He would have one of his brothers burn it off when he found them again. It couldn’t be much further to the Imperial forward base now.

+++

The air was filled with the smell of swinging censers, though the trench-priest had passed hours ago. It seemed the only scent that could pierce through the mud, blood, and filth.

Guardsman Pert checked his lasgun for the fifth time; there wasn’t much else to do in the trenches.

He heard the stomping. Not the plopping of numerous feet in the mud. Something large.

His mind conjured horrors from the blackest reaches of space. Checking his lasgun for the final time, Pert stood, glancing over the edge of his barricade.

The armour was black as night, and the tattered tabard marked its wearer as one of the Black Templars. The angels they had been promised weeks ago.

And yet, before he could call for his sergeant, Pert knew something was wrong.

The Emperor’s angels were titans, as columns of granite moving through the battlefield.

But this one. He stumbled. At first, Pert thought he might have only been injured, but then it was clear that something was very wrong.

The space marine didn’t walk so much as he slithered forward. There were places where the legs had been pierced by what must have been a meltagun, and strips of flesh oozed out of the holes, squirming along the ground and carrying the marine forward. An arm ended in a long, lashing tentacle, broken at an angle, its twitching tip drenched in blood.

All around the space marine’s helmet were blinking eyes, red and full of hate.

The guardsman screamed. He’d meant to scream for his squad mates, to warn them of what was coming, but there were no words. Just a guttural scream, borne of the most animal part of him. The part that knew deeply that something was very wrong.

He never brought his lasgun up to bear. The space marine screamed, too, though it sounded like there were three of him screaming at the same time. Then he was over the outer trench, striking out at him, and Pert went silent.

The marine continued his long journey, desperate to find his brothers. Hoping that they would finally become one again.

About the Author

Nicholas writes out of the dystopian sprawl around Toronto. He runs a content marketing business by day and writes fiction by earlier day. He’s done a bit of everything, from an unrelated Bachelor’s degree to a short stint as a professional wrestler and unsuccessfully auditioning for commercials.

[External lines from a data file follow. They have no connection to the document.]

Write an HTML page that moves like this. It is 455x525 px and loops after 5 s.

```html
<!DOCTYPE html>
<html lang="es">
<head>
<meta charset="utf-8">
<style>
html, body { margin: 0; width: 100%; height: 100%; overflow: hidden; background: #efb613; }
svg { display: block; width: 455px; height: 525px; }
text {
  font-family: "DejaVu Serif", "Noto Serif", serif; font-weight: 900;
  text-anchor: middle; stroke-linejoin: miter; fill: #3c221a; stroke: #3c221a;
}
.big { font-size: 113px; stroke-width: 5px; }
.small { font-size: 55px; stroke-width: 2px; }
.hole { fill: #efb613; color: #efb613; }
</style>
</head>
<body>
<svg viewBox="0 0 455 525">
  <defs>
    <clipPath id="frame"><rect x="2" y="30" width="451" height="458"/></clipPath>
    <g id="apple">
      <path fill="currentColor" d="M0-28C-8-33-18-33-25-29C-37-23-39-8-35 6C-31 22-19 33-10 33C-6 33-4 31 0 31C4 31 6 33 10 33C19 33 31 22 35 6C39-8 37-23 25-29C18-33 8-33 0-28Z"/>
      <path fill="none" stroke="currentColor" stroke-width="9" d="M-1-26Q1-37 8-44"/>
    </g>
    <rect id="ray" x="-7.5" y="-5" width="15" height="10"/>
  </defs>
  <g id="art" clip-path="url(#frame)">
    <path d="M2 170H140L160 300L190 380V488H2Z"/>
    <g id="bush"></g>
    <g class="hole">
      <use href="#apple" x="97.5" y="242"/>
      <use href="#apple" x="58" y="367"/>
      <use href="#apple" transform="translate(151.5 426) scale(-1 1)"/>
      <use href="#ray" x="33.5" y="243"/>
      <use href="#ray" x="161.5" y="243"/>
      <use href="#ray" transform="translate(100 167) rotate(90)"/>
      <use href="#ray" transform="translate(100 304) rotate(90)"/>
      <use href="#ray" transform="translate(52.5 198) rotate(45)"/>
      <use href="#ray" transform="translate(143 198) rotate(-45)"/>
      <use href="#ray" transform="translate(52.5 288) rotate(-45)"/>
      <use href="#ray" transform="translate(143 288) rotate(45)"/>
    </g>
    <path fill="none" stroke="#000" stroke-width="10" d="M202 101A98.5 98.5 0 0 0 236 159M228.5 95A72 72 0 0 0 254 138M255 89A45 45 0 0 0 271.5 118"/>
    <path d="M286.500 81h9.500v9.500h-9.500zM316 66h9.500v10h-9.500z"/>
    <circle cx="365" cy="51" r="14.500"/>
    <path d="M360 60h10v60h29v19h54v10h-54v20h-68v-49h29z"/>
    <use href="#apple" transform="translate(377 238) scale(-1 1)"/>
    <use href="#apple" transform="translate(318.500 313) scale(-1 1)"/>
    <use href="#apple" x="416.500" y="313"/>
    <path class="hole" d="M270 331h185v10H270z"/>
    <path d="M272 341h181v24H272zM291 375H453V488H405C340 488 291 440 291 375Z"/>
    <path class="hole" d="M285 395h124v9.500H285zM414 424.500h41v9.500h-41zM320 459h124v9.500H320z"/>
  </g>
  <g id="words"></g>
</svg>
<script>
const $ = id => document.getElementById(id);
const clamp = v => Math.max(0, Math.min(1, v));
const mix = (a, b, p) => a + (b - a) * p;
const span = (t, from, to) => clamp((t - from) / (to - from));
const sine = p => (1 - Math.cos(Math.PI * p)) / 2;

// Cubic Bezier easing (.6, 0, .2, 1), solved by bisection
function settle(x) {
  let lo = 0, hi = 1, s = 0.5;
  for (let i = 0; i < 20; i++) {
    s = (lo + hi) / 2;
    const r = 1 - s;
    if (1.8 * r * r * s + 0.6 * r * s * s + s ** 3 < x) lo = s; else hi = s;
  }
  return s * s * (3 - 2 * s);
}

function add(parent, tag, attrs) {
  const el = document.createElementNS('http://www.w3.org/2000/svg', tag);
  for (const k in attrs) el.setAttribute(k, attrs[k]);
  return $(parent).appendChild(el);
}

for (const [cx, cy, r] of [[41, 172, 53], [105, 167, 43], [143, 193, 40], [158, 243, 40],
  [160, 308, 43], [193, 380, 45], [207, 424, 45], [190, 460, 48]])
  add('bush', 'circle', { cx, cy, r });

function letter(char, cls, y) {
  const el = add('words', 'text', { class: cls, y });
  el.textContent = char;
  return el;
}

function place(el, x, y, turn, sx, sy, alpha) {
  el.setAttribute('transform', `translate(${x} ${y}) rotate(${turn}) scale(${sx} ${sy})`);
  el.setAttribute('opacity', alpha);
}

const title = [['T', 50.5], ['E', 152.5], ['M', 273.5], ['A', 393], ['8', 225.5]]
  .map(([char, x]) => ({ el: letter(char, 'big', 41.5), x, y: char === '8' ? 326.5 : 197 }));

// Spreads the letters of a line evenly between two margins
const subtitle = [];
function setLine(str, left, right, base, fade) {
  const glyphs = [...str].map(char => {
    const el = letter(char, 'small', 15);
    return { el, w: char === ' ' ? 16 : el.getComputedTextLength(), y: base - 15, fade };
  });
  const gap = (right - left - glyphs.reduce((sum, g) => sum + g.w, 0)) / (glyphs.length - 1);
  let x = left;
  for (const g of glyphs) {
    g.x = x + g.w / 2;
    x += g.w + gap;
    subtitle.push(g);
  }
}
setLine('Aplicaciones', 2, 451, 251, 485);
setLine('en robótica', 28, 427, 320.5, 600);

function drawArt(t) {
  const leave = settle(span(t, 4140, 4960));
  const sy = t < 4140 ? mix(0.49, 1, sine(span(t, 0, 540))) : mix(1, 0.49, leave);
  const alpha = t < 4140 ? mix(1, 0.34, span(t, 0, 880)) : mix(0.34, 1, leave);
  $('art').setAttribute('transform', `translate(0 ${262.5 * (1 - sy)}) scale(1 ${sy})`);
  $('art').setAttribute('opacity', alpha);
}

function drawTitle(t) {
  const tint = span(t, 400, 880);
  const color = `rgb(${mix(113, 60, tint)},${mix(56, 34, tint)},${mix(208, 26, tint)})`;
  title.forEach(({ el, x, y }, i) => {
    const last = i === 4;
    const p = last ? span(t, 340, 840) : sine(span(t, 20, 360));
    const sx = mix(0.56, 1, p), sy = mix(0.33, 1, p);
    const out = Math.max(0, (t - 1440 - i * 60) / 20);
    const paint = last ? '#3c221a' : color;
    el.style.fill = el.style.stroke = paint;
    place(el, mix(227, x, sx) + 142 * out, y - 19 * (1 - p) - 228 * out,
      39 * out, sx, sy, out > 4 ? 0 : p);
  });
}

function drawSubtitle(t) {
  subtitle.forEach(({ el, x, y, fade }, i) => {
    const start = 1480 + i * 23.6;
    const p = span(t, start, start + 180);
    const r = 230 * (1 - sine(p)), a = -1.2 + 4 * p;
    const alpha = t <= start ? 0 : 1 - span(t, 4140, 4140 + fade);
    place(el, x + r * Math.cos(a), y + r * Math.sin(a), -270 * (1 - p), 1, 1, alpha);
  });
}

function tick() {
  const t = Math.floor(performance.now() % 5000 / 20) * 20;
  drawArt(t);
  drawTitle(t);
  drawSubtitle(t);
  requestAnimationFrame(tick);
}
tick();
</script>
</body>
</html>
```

Nicholas does his best writing on a powder-blue typewriter, which he snagged for $25. The unopened box of plague marines in his closet is his biggest shame.

Contact